WHAT IS EXPECTED: Work out how many lines in the data below include "height", then reply with that number only.

Saved data entries
****************

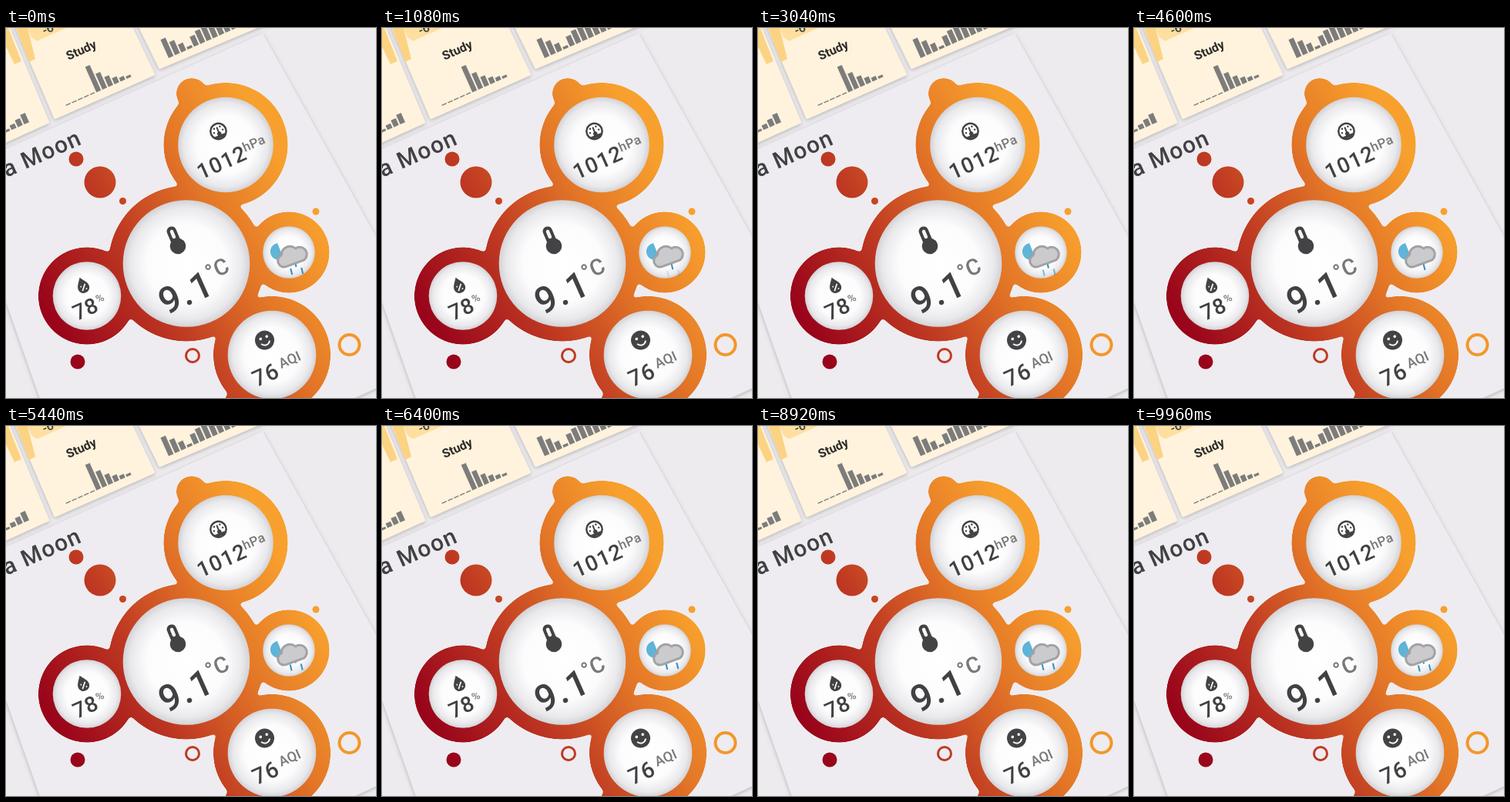
An HTML page that plays this animation: 480 px wide and 480 px high, repeating every 10 s.

```html
<!DOCTYPE html>
<html lang="en">
<head>
<meta charset="utf-8">
<style>
  html, body { margin: 0; width: 100%; height: 100%; overflow: hidden; background: #edebee; }
  svg { display: block; width: 100vw; height: 100vh; font-family: Roboto, sans-serif; font-weight: 500; }
  text { fill: #414143; }
  .unit { fill: #78787a; }
  .name { fill: #2c2a28; font-weight: 700; }
  .tile { fill: #fff3dd; stroke: #fff3dd; stroke-width: 4; stroke-linejoin: round; }
  .bars { fill: #7d7c7c; }
  .dark { fill: #434345; }
  .line { fill: none; stroke: #434345; stroke-linecap: round; }
  .white { fill: none; stroke: #f7f7f7; stroke-linecap: round; }
</style>
</head>
<body>
<svg viewBox="0 0 480 480">
  <defs>
    <linearGradient id="heat" gradientUnits="userSpaceOnUse" x1="43" y1="350" x2="356" y2="166">
      <stop offset="0" stop-color="#99041a"/>
      <stop offset=".38" stop-color="#c03b22"/>
      <stop offset=".69" stop-color="#e37627"/>
      <stop offset="1" stop-color="#f8a02d"/>
    </linearGradient>
    <radialGradient id="dial">
      <stop offset="0" stop-color="#fff"/>
      <stop offset=".62" stop-color="#fcfcfd"/>
      <stop offset=".88" stop-color="#e9e9ec"/>
      <stop offset="1" stop-color="#d3d2d6"/>
    </radialGradient>
    <filter id="soft" x="-20%" y="-20%" width="140%" height="140%">
      <feDropShadow dx="0" dy="1.5" stdDeviation="2.5" flood-color="#77747c" flood-opacity=".5"/>
    </filter>
    <!-- rounds the corners where rings meet -->
    <filter id="merge" color-interpolation-filters="sRGB">
      <feGaussianBlur stdDeviation="2.5"/>
      <feColorMatrix values="1 0 0 0 0  0 1 0 0 0  0 0 1 0 0  0 0 0 10 -4.5"/>
    </filter>
  </defs>

  <rect width="480" height="480" fill="#edebee"/>
  <path d="M333 7L567 427L101 643L-60 184Z" fill="#eeecf0" filter="url(#soft)"/>

  <g filter="url(#soft)">
    <path class="tile" d="M-10 -20L2 -2L54 122L-10 151Z"/>
    <path class="tile" d="M6 -20L64 116L191 60L153 -20Z"/>
    <path class="tile" d="M165 -20L200 51L340 -8V-20Z"/>
  </g>
  <path d="M0 0H3L20 43L11 47L0 24ZM13 0H28L38 40L30 44Z" fill="#fbd383"/>
  <path d="M28 0H78L40 17L33 12Z" fill="#fedf9f"/>
  <g class="bars" id="charts"></g>

  <g fill="url(#heat)">
    <g filter="url(#merge)">
      <g id="rings">
        <circle cx="285" cy="151.5" r="80.5"/>
        <circle cx="234" cy="305.5" r="101"/>
        <circle cx="105" cy="347.5" r="63"/>
        <circle cx="367" cy="291" r="52.5"/>
        <circle cx="345" cy="424" r="76"/>
      </g>
      <circle cx="241" cy="85" r="20"/>
      <circle cx="303" cy="488" r="20"/>
    </g>
    <circle cx="91" cy="170" r="9.5"/>
    <circle cx="122" cy="200" r="20.5"/>
    <circle cx="151.5" cy="224.5" r="4.5"/>
    <circle cx="93" cy="433" r="9.5"/>
    <circle cx="402" cy="238" r="4.5"/>
  </g>
  <g fill="none" stroke="url(#heat)">
    <circle cx="242" cy="425" r="8.5" stroke-width="3"/>
    <circle cx="445.5" cy="411" r="13" stroke-width="4" stroke="#f3972b"/>
  </g>
  <g fill="url(#dial)" id="dials"></g>
  <g id="labels"></g>

  <!-- pressure -->
  <g transform="translate(275.5 134) rotate(-22)">
    <circle class="line" r="10.2" stroke-width="2.4"/>
    <path class="line" d="M0 3V-5" stroke-width="2"/>
    <circle class="dark" cy="3.5" r="2.8"/>
    <path class="dark" d="M-8 5H8L4 9H-4Z"/>
    <path class="line" d="M-6 0h.1M6 0h.1M-4 -5h.1M4 -5h.1" stroke-width="2.4"/>
  </g>

  <!-- temperature -->
  <g transform="translate(223 283) rotate(-23)">
    <path class="line" d="M0 0V-21" stroke-width="12.5"/>
    <circle class="dark" r="10.3"/>
    <path class="white" d="M0 -13V-20.5" stroke-width="4.5"/>
  </g>

  <!-- humidity -->
  <g transform="translate(100 335) rotate(-22)">
    <path class="dark" d="M0 -12C3 -7 7.5 -3 7.5 2A7.5 7 0 0 1 -7.5 2C-7.5 -3 -3 -7 0 -12Z"/>
    <path class="white" d="M-2.5 5L3 -1.5M-2.8 -.5h.1M3 4.5h.1" stroke-width="1.8"/>
  </g>

  <!-- air quality -->
  <g transform="translate(335.5 405) rotate(-22)">
    <circle class="dark" r="12.5"/>
    <path class="white" d="M-4.3 -3.5h.1M4.3 -3.5h.1" stroke-width="3.6"/>
    <path class="white" d="M-5.5 3.5A6.5 6.5 0 0 0 5.5 3.5" stroke-width="2"/>
  </g>

  <!-- weather -->
  <path d="M352 279A11 11 0 1 0 360 299Z" fill="#5fb4d8"/>
  <g id="rain" stroke="#3290c4" stroke-width="2"></g>
  <path transform="translate(371 294) rotate(-20)" d="M-12 12a8 8 0 0 1-1-16a11 11 0 0 1 20-2a9 9 0 0 1 5 18z"
        fill="#cbcbcd" stroke="#a2a2a5" stroke-width="3" stroke-linejoin="round"/>
</svg>
<script>
const TILT = -24, RING_WIDTH = 18.7, FALL_TIME = 500, FALL = 20, DRIFT = 5;
const byId = id => document.getElementById(id);
const add = (id, markup) => byId(id).insertAdjacentHTML('beforeend', markup);

for (const ring of byId('rings').children) {
  const dial = ring.cloneNode();
  dial.setAttribute('r', ring.getAttribute('r') - RING_WIDTH);
  byId('dials').append(dial);
}

function label(text, x, y, size, kind = '', spacing = 0) {
  add('labels', `<text class="${kind}" font-size="${size}" letter-spacing="${spacing}"
    transform="translate(${x} ${y}) rotate(${TILT})">${text}</text>`);
}
label('-6', 50, 9, 16);
label('Study', 81, 42, 16, 'name');
label('a Moon', 1, 194, 30, '', 1.3);
label('1012', 253, 197, 28, '', 1);
label('hPa', 310, 161, 17, 'unit', 0.3);
label('9.1', 207, 373, 48, '', 1.5);
label('°C', 264, 328, 29, 'unit', 0.5);
label('78', 92, 380, 28, '', 0.5);
label('%', 119, 357, 14, 'unit');
label('76', 325, 466, 29, '', 1);
label('AQI', 357, 442, 18, 'unit');

function chart(x, y, step, count, height) {
  add('charts', `<g transform="translate(${x} ${y}) rotate(${TILT})">` +
    Array.from({ length: count }, (_, i) =>
      `<rect x="${i * step}" y="${-height(i)}" width="${step - 2}" height="${height(i)}"/>`).join('') + '</g>');
}
chart(-1, 136, 9, 4, i => 3 + 3.4 * i);
chart(78, 101, 8.6, 11, i => i < 5 ? 1.5 : Math.max(1.5, 36 * 0.62 ** (i - 5)));
chart(211, 39, 9, 12, i => i < 4 ? 26 - 7.5 * i : 14 + 4 * (i - 4));

function drop(x, top, phase) {
  add('rain', '<path d="M-1 -4L1 4"/>');
  const path = byId('rain').lastElementChild;
  return time => {
    const p = (time / FALL_TIME + phase) % 1;
    path.setAttribute('transform', `translate(${x + DRIFT * p} ${top + FALL * p})`);
    path.setAttribute('opacity', Math.max(0, Math.min(1, (0.85 - p) * 5)));
  };
}
const drops = [drop(367, 303, 0.65), drop(374, 300, 0.3), drop(381, 302, 0.65)];

const start = performance.now();
function tick() {
  const time = Math.floor((performance.now() - start) % 10000 / 40) * 40;
  drops.forEach(place => place(time));
  requestAnimationFrame(tick);
}
tick();
</script>
</body>
</html>
```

****************

ANSWER TO THIS PROBLEM: 6